    I remember being heartbroken when they replaced the elegant script “Robinson’s” with the tacky block-letter “Robinson’s-May”. I’m so glad not to live there as they tear the whole damn thing down. :-(

  • Gia

    The most stressful-free stop for a quick Holiday gift from the cosmetics counter. With such easy parking, I could be in and out within 20 minutes.

  • Suzie

    I loved this store, the Tea Room was wonderful with my mom and grandmother. I agree with the ease of shopping and parking…old world shopping is missed.

  • Gloria

    It was walking distance for me and I always found something wonderful at the holidays. Yes, it was horrible when it closed and then it just sat there for so many years – vacant and a negative reminder that time goes on and life goes on and nothing stays the same – sometimes for the better – but in this case – it was never to be replaced.

  • Victoria Moore
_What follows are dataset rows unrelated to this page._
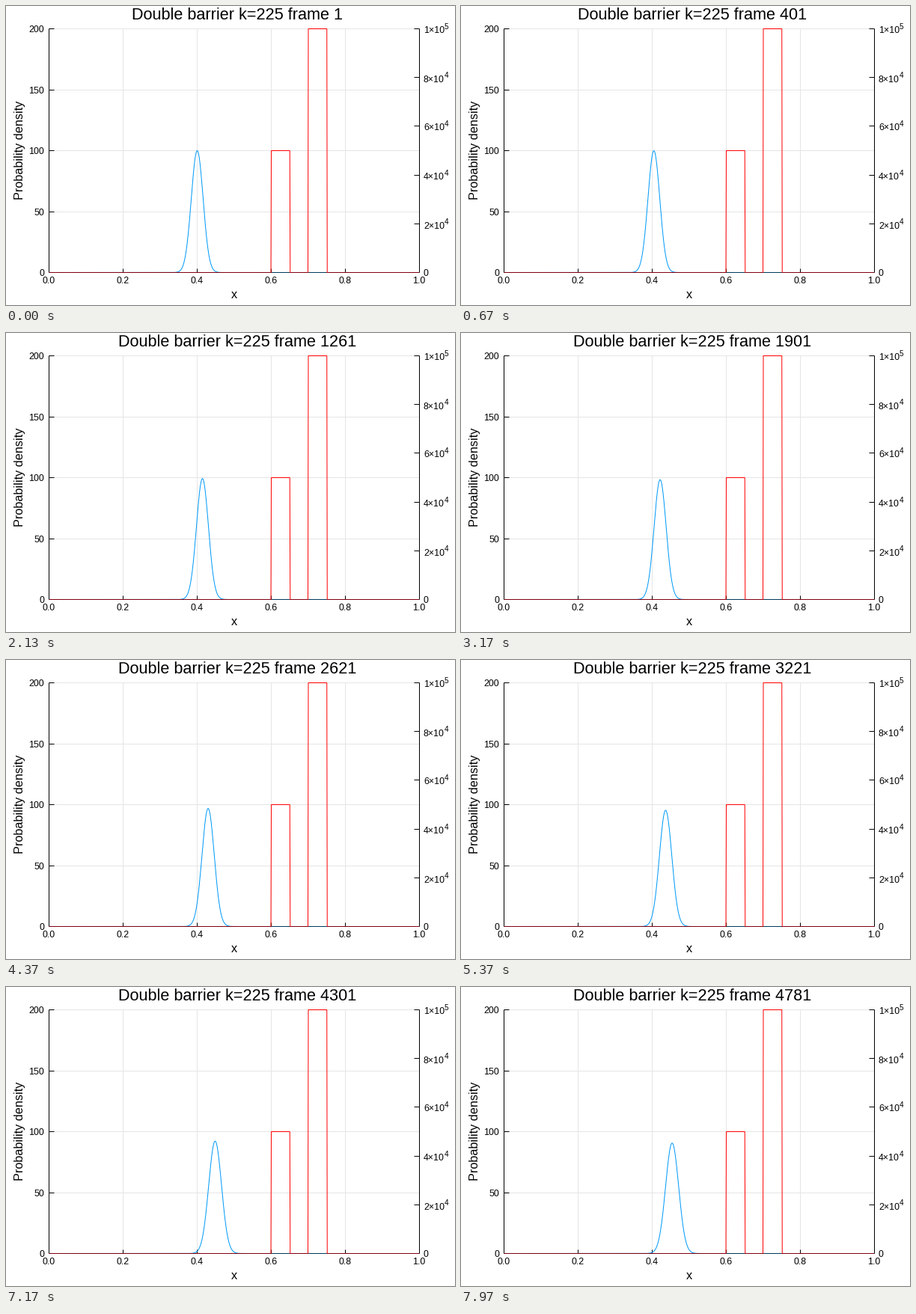
A matplotlib script for the animation above (8000 ms loop, 600 px wide and 400 px high).

```python
import math
import numpy as np
import matplotlib.pyplot as plt
from matplotlib.animation import FuncAnimation

W, H, DPI = 600, 400, 100
PX = 72 / DPI                       # points per pixel
LEFT, RIGHT, TOP, BOTTOM = 57.5, 552.5, 30.5, 356.5
FRAMES, LOOP_MS = 240, 8000
K, SIGMA, X0, DT = 225, 0.016, 0.4, 1e-6
TITLE, GUIDE, TICK, POWER = 21.6, 16.3, 12.4, 10    # text sizes in pixels

RED, BLUE, GRID = "#ff0000", "#009af9", "#e5e5e5"
BASE, BASE_GAP = "#800010", "#003a5c"

plt.rcParams["font.family"] = "Liberation Sans"

fig = plt.figure(figsize=(W / DPI, H / DPI), dpi=DPI, facecolor="white")
ax = fig.add_axes([0, 0, 1, 1])
ax.set_xlim(0, W)
ax.set_ylim(H, 0)
ax.axis("off")


def px(x):
    return LEFT + (RIGHT - LEFT) * x


def py(p):
    return BOTTOM - (BOTTOM - TOP) * p / 200


def crisp(v):
    """Centre of the pixel that holds v."""
    return math.floor(v) + 0.5


def line(xs, ys, color="black", z=3):
    return ax.plot(xs, ys, color=color, lw=PX, zorder=z, snap=False,
                   solid_capstyle="butt", solid_joinstyle="miter")[0]


def label(x, y, s, size, **kw):
    return ax.text(x, y, s, fontsize=size * PX, color="black",
                   va="baseline", **kw)


def draw_axes():
    for x in (0.2, 0.4, 0.6, 0.8):
        cx = crisp(px(x))
        line([cx, cx], [TOP, BOTTOM], GRID, 1)
        line([cx, cx], [BOTTOM - 5, BOTTOM])
    for x in (0.0, 0.2, 0.4, 0.6, 0.8, 1.0):
        label(px(x) - 0.5, 371, f"{x:.1f}", TICK, ha="center")

    for p in (0, 50, 100, 150, 200):
        y = crisp(py(p))
        if p:
            line([LEFT, RIGHT], [y, y], GRID, 1)
            line([LEFT, LEFT + 7], [y, y])
        label(51, y + 4.5, str(p), TICK, ha="right")

    for v in (0, 2, 4, 6, 8, 10):
        y = crisp(py(20 * v))
        if v == 0:
            label(558, y + 4.5, "0", TICK)
            continue
        line([RIGHT - 7, RIGHT], [y, y])
        mantissa, power = (1, 5) if v == 10 else (v, 4)
        label(558, y + 6, f"{mantissa}×10", TICK)
        label(586, y + 0.5, str(power), POWER)

    line([LEFT, LEFT], [TOP, BOTTOM + 0.5])
    line([RIGHT, RIGHT], [TOP, BOTTOM + 0.5])
    label(305, 391, "x", GUIDE, ha="center")
    label(23.5, 193, "Probability density", GUIDE, ha="center",
          rotation=90, rotation_mode="anchor")


def draw_barriers():
    line([LEFT, RIGHT], [BOTTOM, BOTTOM], BASE, 5)
    for x1, x2, p in ((0.6, 0.65, 100), (0.7, 0.75, 200)):
        a, b, y = px(x1), px(x2), py(p)
        line([a, b], [BOTTOM, BOTTOM], BASE_GAP, 6)
        line([a - 0.5, a, b, b + 0.5], [BOTTOM, y, y, BOTTOM], RED, 7)


draw_axes()
draw_barriers()

xs = np.linspace(0, 1, 1501)
wave = line(px(xs), py(0 * xs), BLUE, 4)
title = label(168, 18, "", TITLE, ha="left")


def density(t):
    """Free Gaussian packet: drifts at speed K and spreads."""
    spread = 1 + (t / (2 * SIGMA**2)) ** 2
    return 100 / np.sqrt(spread) * np.exp(
        -(xs - X0 - K * t) ** 2 / (2 * SIGMA**2 * spread))


def update(i):
    step = str(1 + 20 * i)
    wave.set_ydata(py(density(i * DT)))
    title.set_text(f"Double barrier k=225 frame {step}")
    title.set_x(174 - 6 * len(step))
    return wave, title


anim = FuncAnimation(fig, update, frames=FRAMES, interval=LOOP_MS / FRAMES,
                     init_func=lambda: update(0), repeat=True, repeat_delay=0)
plt.show()
```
    I’m heartbroken they’re tore down Robinson’s-May. I worked at May Co. at one time, and Robinson’s another time, while attending school as a Fashion Merchandising student at CSULA. This definitely makes me feel sad for the future of retail, and California architecture. Why do we have to destroy our past when we don’t have anything better to replace it with?